(No, we’re not just talking about alcohol.)
Did you know your liver is about the size of a football? The liver is mainly responsible for filtering blood that comes straight from the digestive tract, just before it passes it on to the rest of the body. It also helps to remove toxins from the bloodstream, which is why it’s important that you don’t overwhelm the liver with substances that can hinder these important functions, such as alcohol and added sugars.
But did you know that alcohol isn’t the only beverage that can do damage to your liver?
Here are a few drinking habits that could be wreaking havoc on your liver:
– If you’re a kid, drinking soda at least once weekly.
According to a 2017 study published in the Journal of Hepatology, 90% of the 271 obese children and adolescents that were included reported drinking soda and other sweetened beverages at least once a week. Liver biopsies revealed that 37.6% of the kids had a condition called nonalcoholic steatohepatitis (NASH), which is a form of nonalcoholic fatty liver disease (NAFLD).
Those with NASH experience fat buildup in the liver, which is accompanied by inflammation and liver cell damage. This can cause scarring in the liver, called cirrhosis, which can then lead to liver cancer. Researchers suggest that lowering children’s fructose intake may help to lower their risk of NASH and NAFLD.

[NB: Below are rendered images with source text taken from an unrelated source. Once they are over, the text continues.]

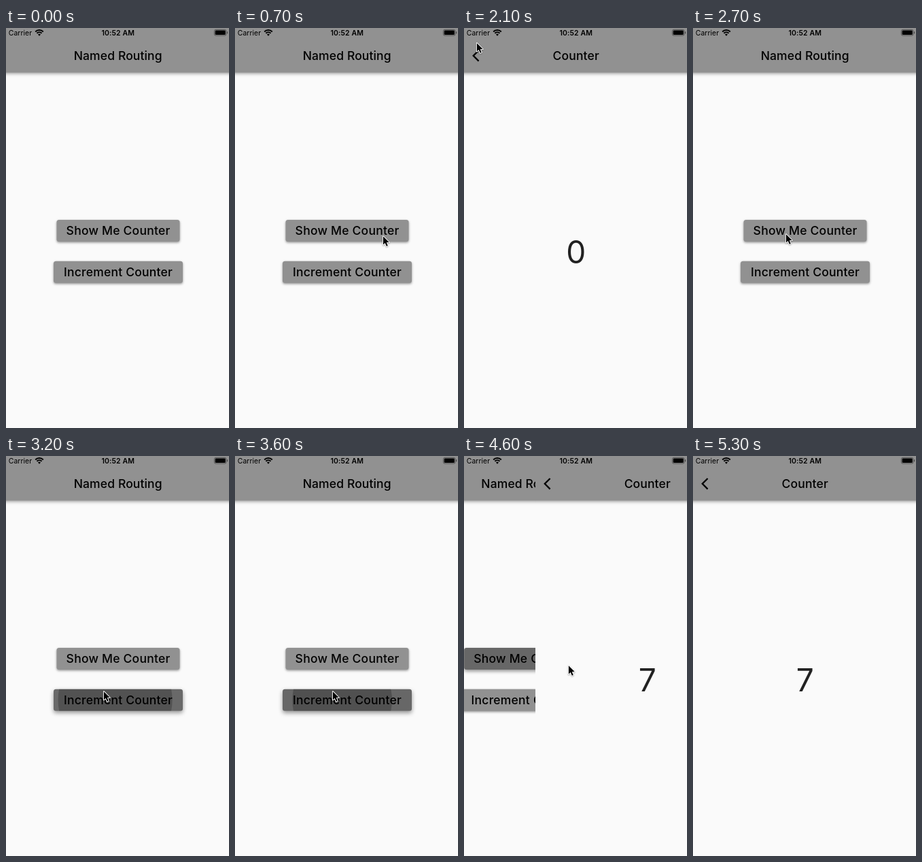
These frames come from a looping animation (328x588 px, 7900 ms). An HTML page with a canvas:

```html
<!DOCTYPE html>
<html lang="en">
<head>
<meta charset="utf-8">
<title>Named Routing</title>
<style>
  html, body { margin: 0; width: 100%; height: 100%; overflow: hidden; background: #fafafa; }
  canvas { display: block; width: 328px; height: 588px; }
</style>
</head>
<body>
<canvas id="stage"></canvas>
<script>
const W = 328, H = 588, MID = 164.7, LOOP = 7900, STEP = 100;
const GREY = '#919191', PAPER = '#fafafa';
const FONT = 'Inter, Roboto, sans-serif';

const canvas = document.getElementById('stage');
const ctx = canvas.getContext('2d');
const dpr = window.devicePixelRatio || 1;
canvas.width = W * dpr;
canvas.height = H * dpr;

const clamp = (v, lo = 0, hi = 1) => Math.min(hi, Math.max(lo, v));
const lerp = (a, b, k) => a + (b - a) * k;
const easeOut = u => 1 - (1 - u) ** 2;
const black = a => `rgba(0,0,0,${a})`;

const SHOW = { y: 282, w: 181, label: 'Show Me Counter', taps: [1000, 4400] };
const ADD = { y: 342.7, w: 190, label: 'Increment Counter',
  taps: Array.from({ length: 7 }, (_, i) => 3080 + 140 * i) };

// Pointer stops, each reached by an eased move
const moves = [
  { from: 0, to: 700, x: 217, y: 305 },
  { from: 1200, to: 1400, x: 202, y: 331 },
  { from: 1400, to: 2000, x: 14, y: 3 },
  { from: 2000, to: 2100, x: 18, y: 21 },
  { from: 2300, to: 2700, x: 136, y: 302 },
  { from: 2700, to: 3000, x: 143, y: 345 },
  { from: 3950, to: 4300, x: 153, y: 307 },
  { from: 4600, to: 5300, x: 328, y: 338 }
];

function pointer(t) {
  let x = 336, y = 356;
  for (const m of moves) {
    const k = easeOut(clamp((t - m.from) / (m.to - m.from)));
    x = lerp(x, m.x, k);
    y = lerp(y, m.y, k);
  }
  return { x, y };
}

function bezier(x1, y1, x2, y2) {
  const axis = (a, b, s) => 3 * (1 - s) ** 2 * s * a + 3 * (1 - s) * s * s * b + s ** 3;
  return t => {
    if (t <= 0 || t >= 1) return clamp(t);
    let lo = 0, hi = 1;
    for (let i = 0; i < 20; i++) {
      const mid = (lo + hi) / 2;
      if (axis(x1, x2, mid) < t) lo = mid; else hi = mid;
    }
    return axis(y1, y2, lo);
  };
}
const glide = bezier(0.35, 0.91, 0.33, 0.97);

// 0 = home page, 1 = counter page
function route(t) {
  const slide = start => glide((t - start) / 360);
  return slide(1046) - slide(2260) + slide(4500);
}

function text(str, x, y, size, weight, spacing = 0, align = 'center', color = '#000') {
  ctx.font = `${weight} ${size}px ${FONT}`;
  ctx.letterSpacing = spacing + 'px';
  ctx.textAlign = align;
  ctx.fillStyle = color;
  ctx.fillText(str, x, y);
}

function shade(alpha, blur, dy) {
  ctx.shadowColor = black(alpha);
  ctx.shadowBlur = blur * dpr;
  ctx.shadowOffsetY = dy * dpr;
}

function box(x, y, w, h, r) {
  ctx.beginPath();
  ctx.roundRect(x, y, w, h, r);
}

function pressLevel(dt) {
  return 0.3 * clamp((dt + 60) / 120) * clamp((640 - dt) / 560);
}

function button({ y, w, label, taps }, t) {
  const x = MID + 0.3 - w / 2, h = 32, cx = x + w / 2;
  const press = Math.max(...taps.map(at => t < at ? 0 : pressLevel(t - at)));
  ctx.save();
  shade(0.42, 3.5 + press * press * 40, 1.6 + press * press * 16);
  box(x, y, w, h, 3.5);
  ctx.fillStyle = GREY;
  ctx.fill();
  ctx.restore();

  ctx.save();
  box(x, y, w, h, 3.5);
  ctx.clip();
  ctx.fillStyle = black(press);
  ctx.fillRect(x, y, w, h);
  for (const at of taps) {
    const dt = t - at;
    if (dt < 0 || dt > 240) continue;
    const grow = dt / 150;
    ctx.beginPath();
    ctx.arc(lerp(pointer(at).x, cx, clamp(grow)), y + h / 2, 20 + 80 * grow, 0, 7);
    ctx.fillStyle = black(0.22 * clamp((240 - dt) / 120));
    ctx.fill();
  }
  ctx.restore();
  text(label, cx, y + 22.3, 17.5, 500, 0.22);
}

function page(x, title, body) {
  ctx.save();
  ctx.translate(x, 0);
  ctx.beginPath();
  ctx.rect(0, 0, W, H);
  ctx.clip();
  ctx.fillStyle = PAPER;
  ctx.fillRect(0, 0, W, H);
  body();
  ctx.save();
  shade(0.5, 5.5, 2);
  ctx.fillStyle = GREY;
  ctx.fillRect(-10, -10, W + 20, 75.4);
  ctx.restore();
  text(title, MID, 46.8, 17.5, 500, 0.13);
  ctx.restore();
}

function home(x, t) {
  page(x, 'Named Routing', () => {
    button(SHOW, t);
    button(ADD, t);
  });
}

function counter(x, t) {
  const count = t < 4400 ? 0 : ADD.taps.length;
  page(x, 'Counter', () => text(count, MID, 346.4, 46, 400, 0, 'center', '#212121'));
  ctx.beginPath();
  ctx.moveTo(x + 21.6, 33);
  ctx.lineTo(x + 13.8, 40.8);
  ctx.lineTo(x + 21.6, 48.6);
  ctx.strokeStyle = '#000';
  ctx.lineWidth = 2.3;
  ctx.stroke();
}

function status() {
  text('Carrier', 3.8, 11, 10.5, 400, 0, 'left');
  text('10:52 AM', MID, 10.8, 10.5, 600, 0.1);

  // Signal fan
  ctx.strokeStyle = ctx.fillStyle = '#000';
  ctx.lineWidth = 2;
  const from = -Math.PI * 0.75, to = -Math.PI * 0.25;
  for (const r of [8.2, 5]) {
    ctx.beginPath();
    ctx.arc(49, 11.3, r, from, to);
    ctx.stroke();
  }
  ctx.beginPath();
  ctx.moveTo(49, 11.8);
  ctx.arc(49, 11.3, 2.7, from, to);
  ctx.fill();

  // Battery
  ctx.lineWidth = 0.8;
  ctx.strokeStyle = black(0.5);
  box(306.4, 2.4, 17.6, 8.8, 2.2);
  ctx.stroke();
  box(307.6, 3.6, 15.2, 6.4, 1.3);
  ctx.fill();
  ctx.fillStyle = black(0.5);
  ctx.fillRect(324.9, 5.3, 1.2, 3);
}

const ARROW = new Path2D('M0 0V12.4L2.8 9.8 4.9 14.6 6.9 13.7 4.9 9.1 8.8 8.9Z');

function arrow({ x, y }) {
  ctx.save();
  ctx.translate(x + 0.9, y + 1.2);
  ctx.lineWidth = 2;
  ctx.lineJoin = 'round';
  ctx.strokeStyle = '#fff';
  shade(0.35, 2, 0.8);
  ctx.stroke(ARROW);
  ctx.shadowColor = 'transparent';
  ctx.fillStyle = '#000';
  ctx.fill(ARROW);
  ctx.restore();
}

function draw(t) {
  ctx.setTransform(dpr, 0, 0, dpr, 0, 0);
  const k = route(t);
  if (k < 1) home(-k * W / 3, t);
  if (k > 0) counter(k > 0.993 ? 0 : (1 - k) * W, t);
  status();
  if (t >= 100 && t < 5300) arrow(pointer(t));
}

const begin = performance.now();
function tick() {
  const t = (performance.now() - begin) % LOOP;
  draw(Math.floor(t / STEP) * STEP);
  requestAnimationFrame(tick);
}
tick();
</script>
</body>
</html>
```
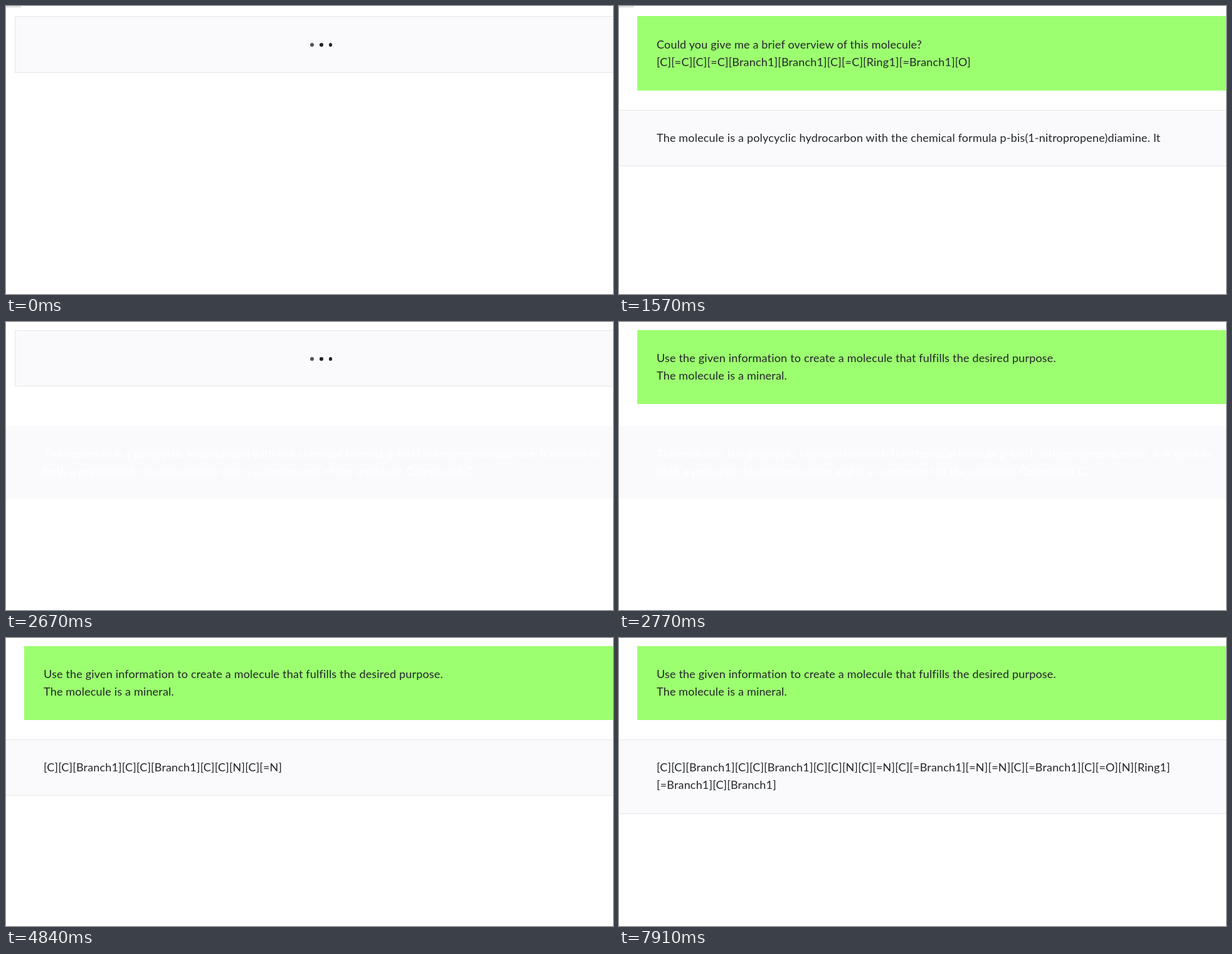
An HTML page that plays this animation: 968 px wide and 460 px high, repeating every 8 s.

```html
<!DOCTYPE html>
<html lang="en">
<head>
<meta charset="utf-8">
<title>Molecule chat</title>
<style>
  html, body { margin: 0; width: 100%; height: 100%; overflow: hidden; background: #fff; }
  #stage { position: relative; width: 968px; height: 460px; overflow: hidden; }
  #stage > div { position: absolute; box-sizing: border-box; }
  .card { background: #fafafc; border: 1px solid #e6e6e9; }
  .text {
    font: 18px/28px Lato, "Open Sans", sans-serif;
    letter-spacing: .18px; white-space: pre; color: #22262b;
  }
  #corner { left: 0; top: 0; width: 24px; height: 3px; background: linear-gradient(#d6d6d8, #f4f4f4); }
  #loader { left: 14px; width: 980px; }
  #loader i {
    position: absolute; width: 5.6px; height: 5.6px; top: 42px;
    border-radius: 50%; background: #222;
  }
  #user { left: 29px; width: 960px; background: #9cff6f; padding: 31px; }
  #user .text { position: absolute; left: 31px; }
  #answer { left: -10px; width: 990px; padding: 29px 0 0 69px; }
  #answer.faded { color: #fff; border-color: transparent; }
  [hidden] { display: none; }
</style>
</head>
<body>
<div id="stage">
  <div id="corner"></div>
  <div id="answer" class="card text"></div>
  <div id="user"><div class="text"></div></div>
  <div id="loader" class="card">
    <i style="left:470.4px;background:#555"></i><i style="left:485.2px"></i><i style="left:499.9px"></i>
  </div>
</div>
<script>
const LOOP = 8000;
const $ = id => document.getElementById(id);
const corner = $('corner'), loader = $('loader'), user = $('user'), answer = $('answer');
const question = user.firstElementChild;

// Tokens spread evenly from one time to another.
const evenly = (tokens, from, to) =>
  tokens.map((text, i) => ({ text, at: from + (to - from) * i / (tokens.length - 1) }));
const split = s => s.split('|');

const scenes = [
  {
    start: 0, asked: 30, opened: 330, shift: 0, userTop: 16, loaderHeight: 91, tall: 116,
    question: 'Could you give me a brief overview of this molecule?\n' +
      '[C][=C][C][=C][Branch1][Branch1][C][=C][Ring1][=Branch1][O]',
    tokens: [
      ...evenly(split('The| molecule| is| a| poly|cyclic| hydro|carbon| with| the| chemical'), 470, 830),
      ...evenly(split(' formula| p|-|bis|(|1|-|nit|rop|rop|ene|)|diam|ine|.'), 870, 1430),
      ...evenly(split(' It| is| used| as|\nboth| a| precursor| to| di|amino|but|ane| and| is| a' +
        '| component| of| the| anti|biotic| Compound| C|.'), 1570, 2370)
    ]
  },
  {
    start: 2670, asked: 2770, opened: 3070, shift: -4, userTop: 13, loaderHeight: 90, tall: 119,
    question: 'Use the given information to create a molecule that fulfills the desired purpose.\n' +
      'The molecule is a mineral.',
    tokens: [
      ...evenly(['[C]', '[C]', '[Branch1]'], 3270, 3570),
      ...evenly(['[C]', '[C]', '[Branch1]'], 3670, 3940),
      ...evenly(['[C]', '[C]', '[N]', '[C]', '[=N]'], 4300, 4840),
      ...evenly(['[C]', '[=Branch1]', '[=N]'], 5070, 5610),
      ...evenly(['[=N]', '[C]'], 5740, 5870),
      ...evenly(['[=Branch1]', '[C]', '[=O]'], 6210, 6670),
      ...evenly(['[N]', '[Ring1]', '\n[=Branch1]', '[C]', '[Branch1]'], 6810, 7810)
    ]
  }
];

const setBox = (el, top, height) => {
  el.style.top = top + 'px';
  el.style.height = height + 'px';
};
const setText = (el, text) => { if (el.textContent !== text) el.textContent = text; };

function drawAnswer(scene, t) {
  const text = scene.tokens.filter(k => k.at <= t).map(k => k.text).join('');
  const twoLines = text.includes('\n');
  setText(answer, text);
  setBox(answer, 166 + scene.shift, twoLines ? scene.tall : 90);
  answer.style.borderBottomColor = twoLines && !scene.shift ? '#f3f3f5' : '';
}

function draw(t) {
  const index = t < scenes[1].start ? 0 : 1;
  const scene = scenes[index];
  const asked = t >= scene.asked, opened = t >= scene.opened;
  // The previous answer lingers as pale text while the next question loads.
  const lingering = index === 1 && t < 2870;

  corner.hidden = index === 1;
  loader.hidden = asked;
  setBox(loader, scene.userTop, scene.loaderHeight);

  user.hidden = !asked;
  setBox(user, scene.userTop, 135 + scene.shift - scene.userTop);
  question.style.top = 47 + scene.shift - scene.userTop + 'px';
  setText(question, scene.question);

  answer.hidden = !opened && !lingering;
  answer.classList.toggle('faded', lingering);
  drawAnswer(lingering ? scenes[0] : scene, t);
  if (lingering) answer.style.borderBottomColor = '';
}

const begin = performance.now();
function tick() {
  draw((performance.now() - begin) % LOOP);
  requestAnimationFrame(tick);
}
draw(0);
requestAnimationFrame(tick);
</script>
</body>
</html>
```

Bottom line: Limiting kids’ consumption of soda and other sugary beverages may help to prevent the onset of detrimental liver conditions.
– If you’re an adult, drinking diet soda.
One perk of opting for diet soda over normal soda is that you skip out on all of the excess added sugar. However, one study suggests there is one major pitfall to going the sugar-free route. According to a 2008 study published in The Canadian Journal of Gastroenterology, people who drank Diet Coke were more likely to suffer from moderate to severe NAFLD.
Bottom line: Limit your intake of the diet stuff just as you would with its sugary counterpart.
– If you’re an adult or kid, drinking any type of soft drink.
If you look at the nutrition label on the back of a can produced by any of the top leading soda brands, you’ll more than likely see high fructose corn syrup (HFCS) listed as one of the top three ingredients. The hyper-sweet artificial sugar, derived from corn syrup, has been linked to various health problems, including obesity, diabetes, and heart disease. However, studies have also shown that high intake of HFCS can also trigger NAFLD, according to the National Institutes of Health. In fact, one such study revealed that mice who ate a diet rich in HFCS for long periods of time experienced a deterioration of their intestinal barrier.
Bottom line: The less HFCS you consume, the more you’ll reduce your risk of NAFLD and other poor health outcomes.
Dr. Frank E. Kaden, D.C.
1927 Artesia Blvd., #7
Redondo Beach, CA 90278